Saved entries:
################

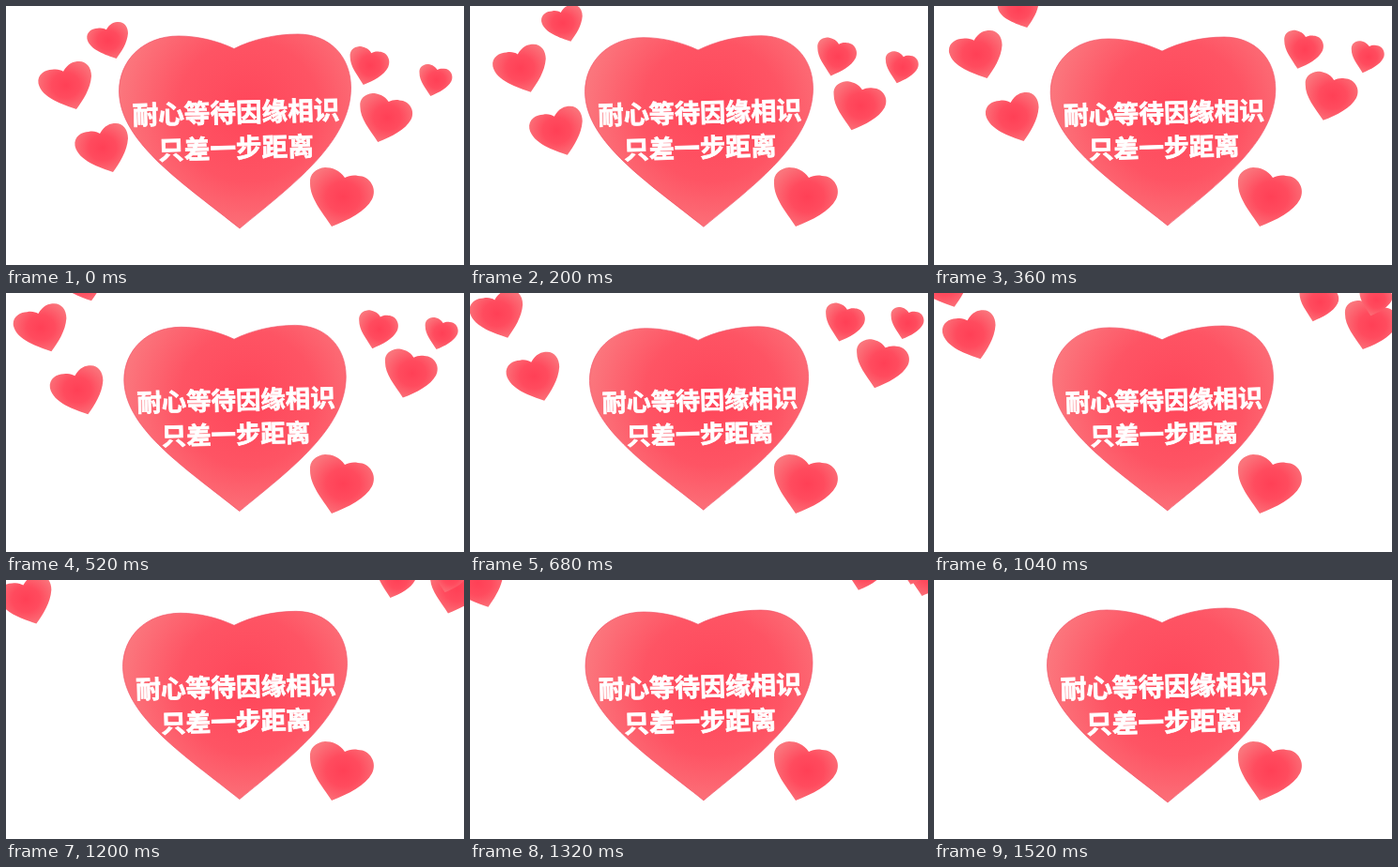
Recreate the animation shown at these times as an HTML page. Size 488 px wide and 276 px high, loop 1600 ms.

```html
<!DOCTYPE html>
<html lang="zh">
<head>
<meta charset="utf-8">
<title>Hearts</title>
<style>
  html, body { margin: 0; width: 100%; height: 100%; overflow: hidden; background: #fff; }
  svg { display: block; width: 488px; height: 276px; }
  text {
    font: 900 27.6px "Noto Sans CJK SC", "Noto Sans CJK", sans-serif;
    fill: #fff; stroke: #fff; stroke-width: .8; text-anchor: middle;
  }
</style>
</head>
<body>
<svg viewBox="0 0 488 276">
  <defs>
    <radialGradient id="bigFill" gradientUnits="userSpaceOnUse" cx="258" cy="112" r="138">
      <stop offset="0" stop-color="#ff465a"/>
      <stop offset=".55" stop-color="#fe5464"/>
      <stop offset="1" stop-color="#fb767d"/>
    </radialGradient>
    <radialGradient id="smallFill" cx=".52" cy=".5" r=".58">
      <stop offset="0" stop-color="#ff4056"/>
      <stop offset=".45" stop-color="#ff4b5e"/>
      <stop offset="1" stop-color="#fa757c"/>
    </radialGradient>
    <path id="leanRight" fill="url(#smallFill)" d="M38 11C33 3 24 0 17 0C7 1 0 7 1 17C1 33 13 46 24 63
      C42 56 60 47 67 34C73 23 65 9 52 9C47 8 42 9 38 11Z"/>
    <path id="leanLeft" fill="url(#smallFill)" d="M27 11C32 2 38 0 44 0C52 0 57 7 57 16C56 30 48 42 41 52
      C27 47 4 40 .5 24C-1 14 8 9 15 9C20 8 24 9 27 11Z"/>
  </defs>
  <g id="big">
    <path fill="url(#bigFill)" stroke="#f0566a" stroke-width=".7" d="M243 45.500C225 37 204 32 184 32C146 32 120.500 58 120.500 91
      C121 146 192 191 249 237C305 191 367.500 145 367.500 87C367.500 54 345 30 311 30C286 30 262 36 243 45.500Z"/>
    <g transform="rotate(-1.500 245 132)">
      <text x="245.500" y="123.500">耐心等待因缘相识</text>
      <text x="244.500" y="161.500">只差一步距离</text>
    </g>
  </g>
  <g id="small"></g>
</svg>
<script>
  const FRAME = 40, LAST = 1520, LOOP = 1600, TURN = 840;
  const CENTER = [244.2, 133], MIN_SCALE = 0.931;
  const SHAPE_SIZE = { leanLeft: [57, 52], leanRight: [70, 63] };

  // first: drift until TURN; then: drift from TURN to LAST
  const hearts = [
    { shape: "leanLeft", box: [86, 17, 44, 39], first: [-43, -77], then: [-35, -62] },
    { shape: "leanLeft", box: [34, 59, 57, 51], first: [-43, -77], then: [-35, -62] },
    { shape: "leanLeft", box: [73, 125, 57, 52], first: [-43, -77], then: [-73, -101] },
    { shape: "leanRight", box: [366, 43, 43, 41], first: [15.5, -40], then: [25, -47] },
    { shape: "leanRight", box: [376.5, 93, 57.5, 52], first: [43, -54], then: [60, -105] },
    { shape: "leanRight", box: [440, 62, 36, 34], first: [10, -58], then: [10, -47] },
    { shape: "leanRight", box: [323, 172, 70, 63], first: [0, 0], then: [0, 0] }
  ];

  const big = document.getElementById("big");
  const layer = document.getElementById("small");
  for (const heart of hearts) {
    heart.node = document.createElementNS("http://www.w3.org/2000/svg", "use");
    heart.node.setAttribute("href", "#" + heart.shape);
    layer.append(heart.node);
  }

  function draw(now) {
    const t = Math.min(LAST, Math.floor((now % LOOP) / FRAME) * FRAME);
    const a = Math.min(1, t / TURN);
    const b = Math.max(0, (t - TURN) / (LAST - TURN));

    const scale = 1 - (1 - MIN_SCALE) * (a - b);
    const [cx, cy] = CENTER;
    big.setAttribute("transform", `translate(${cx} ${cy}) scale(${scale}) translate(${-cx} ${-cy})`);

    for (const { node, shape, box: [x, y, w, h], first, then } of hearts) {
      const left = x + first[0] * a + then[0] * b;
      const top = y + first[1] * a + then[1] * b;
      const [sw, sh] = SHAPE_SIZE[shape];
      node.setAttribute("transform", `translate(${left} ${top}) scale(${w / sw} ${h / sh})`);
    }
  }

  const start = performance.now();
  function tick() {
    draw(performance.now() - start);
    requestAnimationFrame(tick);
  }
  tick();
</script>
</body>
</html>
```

################

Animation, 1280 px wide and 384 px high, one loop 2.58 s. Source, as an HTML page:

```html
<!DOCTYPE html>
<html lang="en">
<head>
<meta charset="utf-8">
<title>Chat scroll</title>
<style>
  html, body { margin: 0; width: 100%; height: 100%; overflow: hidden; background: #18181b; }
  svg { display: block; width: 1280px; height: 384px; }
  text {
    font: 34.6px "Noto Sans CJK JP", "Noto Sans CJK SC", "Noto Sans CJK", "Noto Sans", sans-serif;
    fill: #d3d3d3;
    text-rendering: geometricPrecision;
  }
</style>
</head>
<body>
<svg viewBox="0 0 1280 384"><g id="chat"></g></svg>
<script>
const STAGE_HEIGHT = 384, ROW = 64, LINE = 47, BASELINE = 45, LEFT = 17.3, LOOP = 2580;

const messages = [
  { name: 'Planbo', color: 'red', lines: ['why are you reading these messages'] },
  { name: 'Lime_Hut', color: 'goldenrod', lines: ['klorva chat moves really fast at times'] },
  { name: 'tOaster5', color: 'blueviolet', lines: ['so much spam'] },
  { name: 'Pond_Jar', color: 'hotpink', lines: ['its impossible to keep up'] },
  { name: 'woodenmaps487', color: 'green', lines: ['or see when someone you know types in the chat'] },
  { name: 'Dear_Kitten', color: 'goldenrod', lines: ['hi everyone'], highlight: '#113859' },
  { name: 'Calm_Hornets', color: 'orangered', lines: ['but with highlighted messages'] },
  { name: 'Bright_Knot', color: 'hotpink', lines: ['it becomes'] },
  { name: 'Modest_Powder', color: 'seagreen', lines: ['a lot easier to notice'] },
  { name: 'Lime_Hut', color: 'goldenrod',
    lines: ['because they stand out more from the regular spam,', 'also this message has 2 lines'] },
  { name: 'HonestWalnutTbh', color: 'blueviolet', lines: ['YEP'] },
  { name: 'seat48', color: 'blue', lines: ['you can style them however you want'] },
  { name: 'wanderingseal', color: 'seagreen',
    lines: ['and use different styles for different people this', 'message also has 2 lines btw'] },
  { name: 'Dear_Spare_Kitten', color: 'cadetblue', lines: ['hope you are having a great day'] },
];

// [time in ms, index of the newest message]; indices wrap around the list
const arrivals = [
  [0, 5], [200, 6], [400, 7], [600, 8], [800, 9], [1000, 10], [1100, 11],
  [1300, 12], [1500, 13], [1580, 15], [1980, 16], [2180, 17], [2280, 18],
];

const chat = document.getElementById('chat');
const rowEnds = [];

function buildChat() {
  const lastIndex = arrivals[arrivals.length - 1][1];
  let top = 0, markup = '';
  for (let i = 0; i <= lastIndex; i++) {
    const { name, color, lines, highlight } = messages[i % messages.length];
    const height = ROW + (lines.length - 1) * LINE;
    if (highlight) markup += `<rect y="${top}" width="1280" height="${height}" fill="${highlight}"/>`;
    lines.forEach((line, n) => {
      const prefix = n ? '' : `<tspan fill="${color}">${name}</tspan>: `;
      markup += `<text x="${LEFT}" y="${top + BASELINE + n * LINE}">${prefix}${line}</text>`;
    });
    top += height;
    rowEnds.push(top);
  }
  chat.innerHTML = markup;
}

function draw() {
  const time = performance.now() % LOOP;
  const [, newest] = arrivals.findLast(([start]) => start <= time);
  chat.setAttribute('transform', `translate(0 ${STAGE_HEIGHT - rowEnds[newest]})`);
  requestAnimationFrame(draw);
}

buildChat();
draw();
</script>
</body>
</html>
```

################

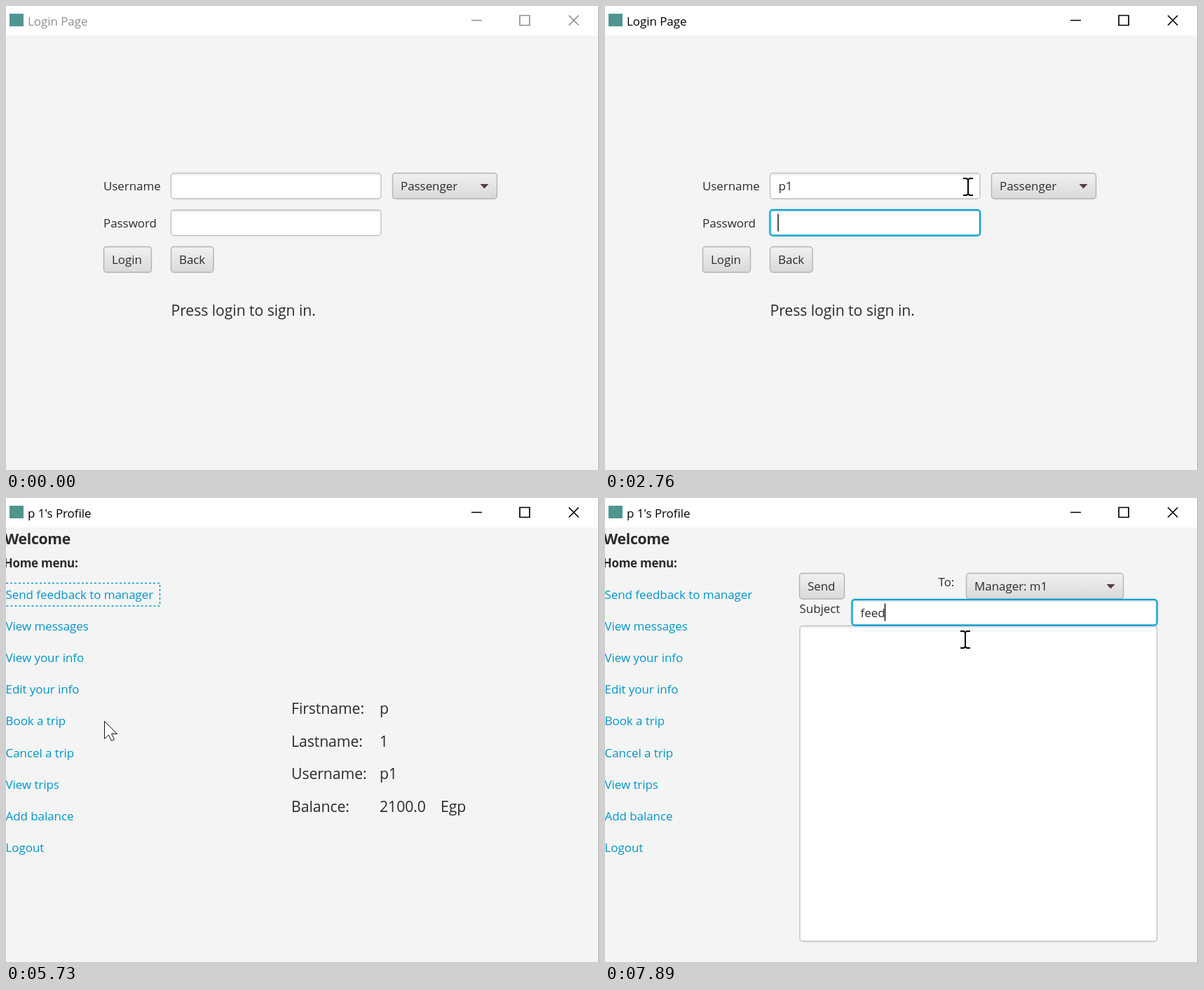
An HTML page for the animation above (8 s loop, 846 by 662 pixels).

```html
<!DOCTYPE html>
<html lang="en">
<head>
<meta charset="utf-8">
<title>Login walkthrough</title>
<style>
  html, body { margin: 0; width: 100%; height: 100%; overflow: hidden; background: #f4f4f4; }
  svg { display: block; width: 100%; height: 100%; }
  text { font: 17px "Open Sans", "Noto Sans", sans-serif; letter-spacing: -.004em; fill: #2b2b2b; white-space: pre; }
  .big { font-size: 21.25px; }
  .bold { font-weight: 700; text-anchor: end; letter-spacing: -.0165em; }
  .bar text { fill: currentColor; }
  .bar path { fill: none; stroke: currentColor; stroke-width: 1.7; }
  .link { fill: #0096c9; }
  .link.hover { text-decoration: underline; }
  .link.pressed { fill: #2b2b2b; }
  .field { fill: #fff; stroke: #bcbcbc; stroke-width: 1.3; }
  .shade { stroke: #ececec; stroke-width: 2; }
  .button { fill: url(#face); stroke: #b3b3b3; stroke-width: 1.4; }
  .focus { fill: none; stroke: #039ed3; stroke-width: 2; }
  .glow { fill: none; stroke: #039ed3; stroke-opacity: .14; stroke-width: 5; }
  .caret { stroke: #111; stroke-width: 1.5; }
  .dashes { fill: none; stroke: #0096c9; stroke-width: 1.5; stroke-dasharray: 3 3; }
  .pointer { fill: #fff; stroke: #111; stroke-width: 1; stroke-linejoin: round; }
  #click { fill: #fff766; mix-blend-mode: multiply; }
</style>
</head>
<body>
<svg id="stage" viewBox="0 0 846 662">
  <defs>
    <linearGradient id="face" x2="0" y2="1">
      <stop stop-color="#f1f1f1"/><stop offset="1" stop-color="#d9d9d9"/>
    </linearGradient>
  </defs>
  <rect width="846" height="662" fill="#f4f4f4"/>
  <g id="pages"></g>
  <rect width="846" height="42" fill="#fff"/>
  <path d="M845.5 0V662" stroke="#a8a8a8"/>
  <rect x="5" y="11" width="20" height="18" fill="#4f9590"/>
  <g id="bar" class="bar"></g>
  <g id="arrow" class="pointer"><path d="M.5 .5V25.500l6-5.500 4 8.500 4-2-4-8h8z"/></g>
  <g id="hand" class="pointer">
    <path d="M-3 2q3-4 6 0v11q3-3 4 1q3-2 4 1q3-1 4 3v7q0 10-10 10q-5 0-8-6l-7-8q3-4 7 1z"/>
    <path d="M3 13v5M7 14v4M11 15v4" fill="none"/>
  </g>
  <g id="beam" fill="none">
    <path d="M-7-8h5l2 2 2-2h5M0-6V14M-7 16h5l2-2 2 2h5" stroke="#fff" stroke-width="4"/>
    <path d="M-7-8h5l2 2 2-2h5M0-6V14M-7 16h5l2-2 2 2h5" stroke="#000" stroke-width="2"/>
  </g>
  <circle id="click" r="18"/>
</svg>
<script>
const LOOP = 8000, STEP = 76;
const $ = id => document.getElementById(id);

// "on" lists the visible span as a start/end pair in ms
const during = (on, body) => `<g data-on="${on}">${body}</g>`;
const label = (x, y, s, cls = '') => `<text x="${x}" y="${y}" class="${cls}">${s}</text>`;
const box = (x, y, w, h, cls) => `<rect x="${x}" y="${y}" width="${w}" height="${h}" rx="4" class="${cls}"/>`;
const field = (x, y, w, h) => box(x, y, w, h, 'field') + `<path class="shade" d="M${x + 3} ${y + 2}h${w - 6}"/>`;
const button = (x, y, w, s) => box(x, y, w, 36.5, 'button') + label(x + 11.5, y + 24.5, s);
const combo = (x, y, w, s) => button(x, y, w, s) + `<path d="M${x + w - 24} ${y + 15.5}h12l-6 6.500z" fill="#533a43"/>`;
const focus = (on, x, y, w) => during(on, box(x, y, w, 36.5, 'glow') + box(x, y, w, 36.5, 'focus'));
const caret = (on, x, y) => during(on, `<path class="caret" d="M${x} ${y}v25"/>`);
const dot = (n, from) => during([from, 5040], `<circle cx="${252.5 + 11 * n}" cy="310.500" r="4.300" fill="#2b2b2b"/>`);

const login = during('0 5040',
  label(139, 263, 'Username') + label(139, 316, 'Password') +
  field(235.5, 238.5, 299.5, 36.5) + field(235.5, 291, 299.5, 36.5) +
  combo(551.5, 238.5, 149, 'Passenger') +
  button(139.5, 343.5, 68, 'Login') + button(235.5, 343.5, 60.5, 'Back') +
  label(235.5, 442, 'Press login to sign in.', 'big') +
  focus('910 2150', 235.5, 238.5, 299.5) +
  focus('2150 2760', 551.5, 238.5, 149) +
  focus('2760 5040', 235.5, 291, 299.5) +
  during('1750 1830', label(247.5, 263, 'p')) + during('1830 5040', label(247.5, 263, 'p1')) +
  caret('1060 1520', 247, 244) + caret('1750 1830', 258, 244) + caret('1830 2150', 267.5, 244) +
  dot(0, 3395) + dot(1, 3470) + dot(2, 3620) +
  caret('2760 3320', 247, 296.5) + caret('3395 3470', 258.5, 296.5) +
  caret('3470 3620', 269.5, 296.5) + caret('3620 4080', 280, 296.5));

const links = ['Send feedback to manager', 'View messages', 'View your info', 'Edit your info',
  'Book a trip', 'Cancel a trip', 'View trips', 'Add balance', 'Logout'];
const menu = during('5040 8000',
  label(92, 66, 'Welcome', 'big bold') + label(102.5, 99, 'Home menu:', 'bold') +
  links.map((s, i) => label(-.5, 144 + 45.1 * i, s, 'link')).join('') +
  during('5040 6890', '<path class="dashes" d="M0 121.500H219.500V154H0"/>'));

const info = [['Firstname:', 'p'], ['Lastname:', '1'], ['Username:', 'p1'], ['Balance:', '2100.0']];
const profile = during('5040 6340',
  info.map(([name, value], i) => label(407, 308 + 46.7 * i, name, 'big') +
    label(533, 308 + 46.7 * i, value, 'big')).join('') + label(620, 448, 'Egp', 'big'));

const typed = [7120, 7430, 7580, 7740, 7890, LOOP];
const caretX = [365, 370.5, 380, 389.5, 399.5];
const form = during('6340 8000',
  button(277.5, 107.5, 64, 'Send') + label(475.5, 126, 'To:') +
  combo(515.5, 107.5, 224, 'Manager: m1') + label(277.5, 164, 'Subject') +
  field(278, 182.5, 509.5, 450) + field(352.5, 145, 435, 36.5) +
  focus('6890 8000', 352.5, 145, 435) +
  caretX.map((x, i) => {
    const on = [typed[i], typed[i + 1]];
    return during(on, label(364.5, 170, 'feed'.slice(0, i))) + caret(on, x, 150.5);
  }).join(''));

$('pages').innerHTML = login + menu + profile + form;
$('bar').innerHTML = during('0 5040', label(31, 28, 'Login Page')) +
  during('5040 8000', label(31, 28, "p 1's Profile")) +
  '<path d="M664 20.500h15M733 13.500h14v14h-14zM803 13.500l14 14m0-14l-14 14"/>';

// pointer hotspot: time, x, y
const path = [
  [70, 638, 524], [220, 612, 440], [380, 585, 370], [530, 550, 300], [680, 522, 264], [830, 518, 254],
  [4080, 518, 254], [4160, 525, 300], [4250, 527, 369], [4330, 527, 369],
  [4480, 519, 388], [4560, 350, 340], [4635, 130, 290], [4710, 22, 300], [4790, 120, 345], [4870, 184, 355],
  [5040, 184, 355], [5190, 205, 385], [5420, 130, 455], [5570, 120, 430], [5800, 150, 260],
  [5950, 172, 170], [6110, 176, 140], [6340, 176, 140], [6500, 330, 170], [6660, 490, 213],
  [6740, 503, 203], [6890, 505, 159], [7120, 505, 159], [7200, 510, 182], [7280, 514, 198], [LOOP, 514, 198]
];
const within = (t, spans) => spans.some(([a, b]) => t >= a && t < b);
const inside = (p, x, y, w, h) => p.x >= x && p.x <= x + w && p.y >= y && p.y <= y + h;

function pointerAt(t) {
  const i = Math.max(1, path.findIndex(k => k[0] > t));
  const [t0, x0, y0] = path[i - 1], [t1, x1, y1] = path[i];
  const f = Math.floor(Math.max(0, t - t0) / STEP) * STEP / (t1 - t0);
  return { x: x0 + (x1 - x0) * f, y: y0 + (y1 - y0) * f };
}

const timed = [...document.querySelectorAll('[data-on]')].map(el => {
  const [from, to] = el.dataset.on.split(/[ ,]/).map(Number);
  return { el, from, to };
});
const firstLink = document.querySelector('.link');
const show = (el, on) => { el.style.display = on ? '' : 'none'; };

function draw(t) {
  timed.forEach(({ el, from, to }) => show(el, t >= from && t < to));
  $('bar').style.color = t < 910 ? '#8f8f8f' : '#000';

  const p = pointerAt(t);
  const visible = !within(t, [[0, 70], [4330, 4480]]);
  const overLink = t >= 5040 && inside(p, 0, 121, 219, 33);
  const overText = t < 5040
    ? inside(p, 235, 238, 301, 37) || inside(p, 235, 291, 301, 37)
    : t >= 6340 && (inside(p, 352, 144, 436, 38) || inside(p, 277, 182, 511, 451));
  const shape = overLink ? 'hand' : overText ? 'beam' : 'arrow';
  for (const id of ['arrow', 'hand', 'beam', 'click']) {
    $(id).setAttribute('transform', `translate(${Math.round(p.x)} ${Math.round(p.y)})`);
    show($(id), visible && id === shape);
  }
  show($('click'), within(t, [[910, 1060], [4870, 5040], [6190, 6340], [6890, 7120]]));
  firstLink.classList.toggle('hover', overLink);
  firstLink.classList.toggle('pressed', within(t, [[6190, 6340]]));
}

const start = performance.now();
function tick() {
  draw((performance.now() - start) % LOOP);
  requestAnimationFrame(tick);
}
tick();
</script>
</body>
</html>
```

################

A line belongs in the answer if it contains the word "length"; copy every such line from the data above.

Result:
  const lastIndex = arrivals[arrivals.length - 1][1];
    const { name, color, lines, highlight } = messages[i % messages.length];
    const height = ROW + (lines.length - 1) * LINE;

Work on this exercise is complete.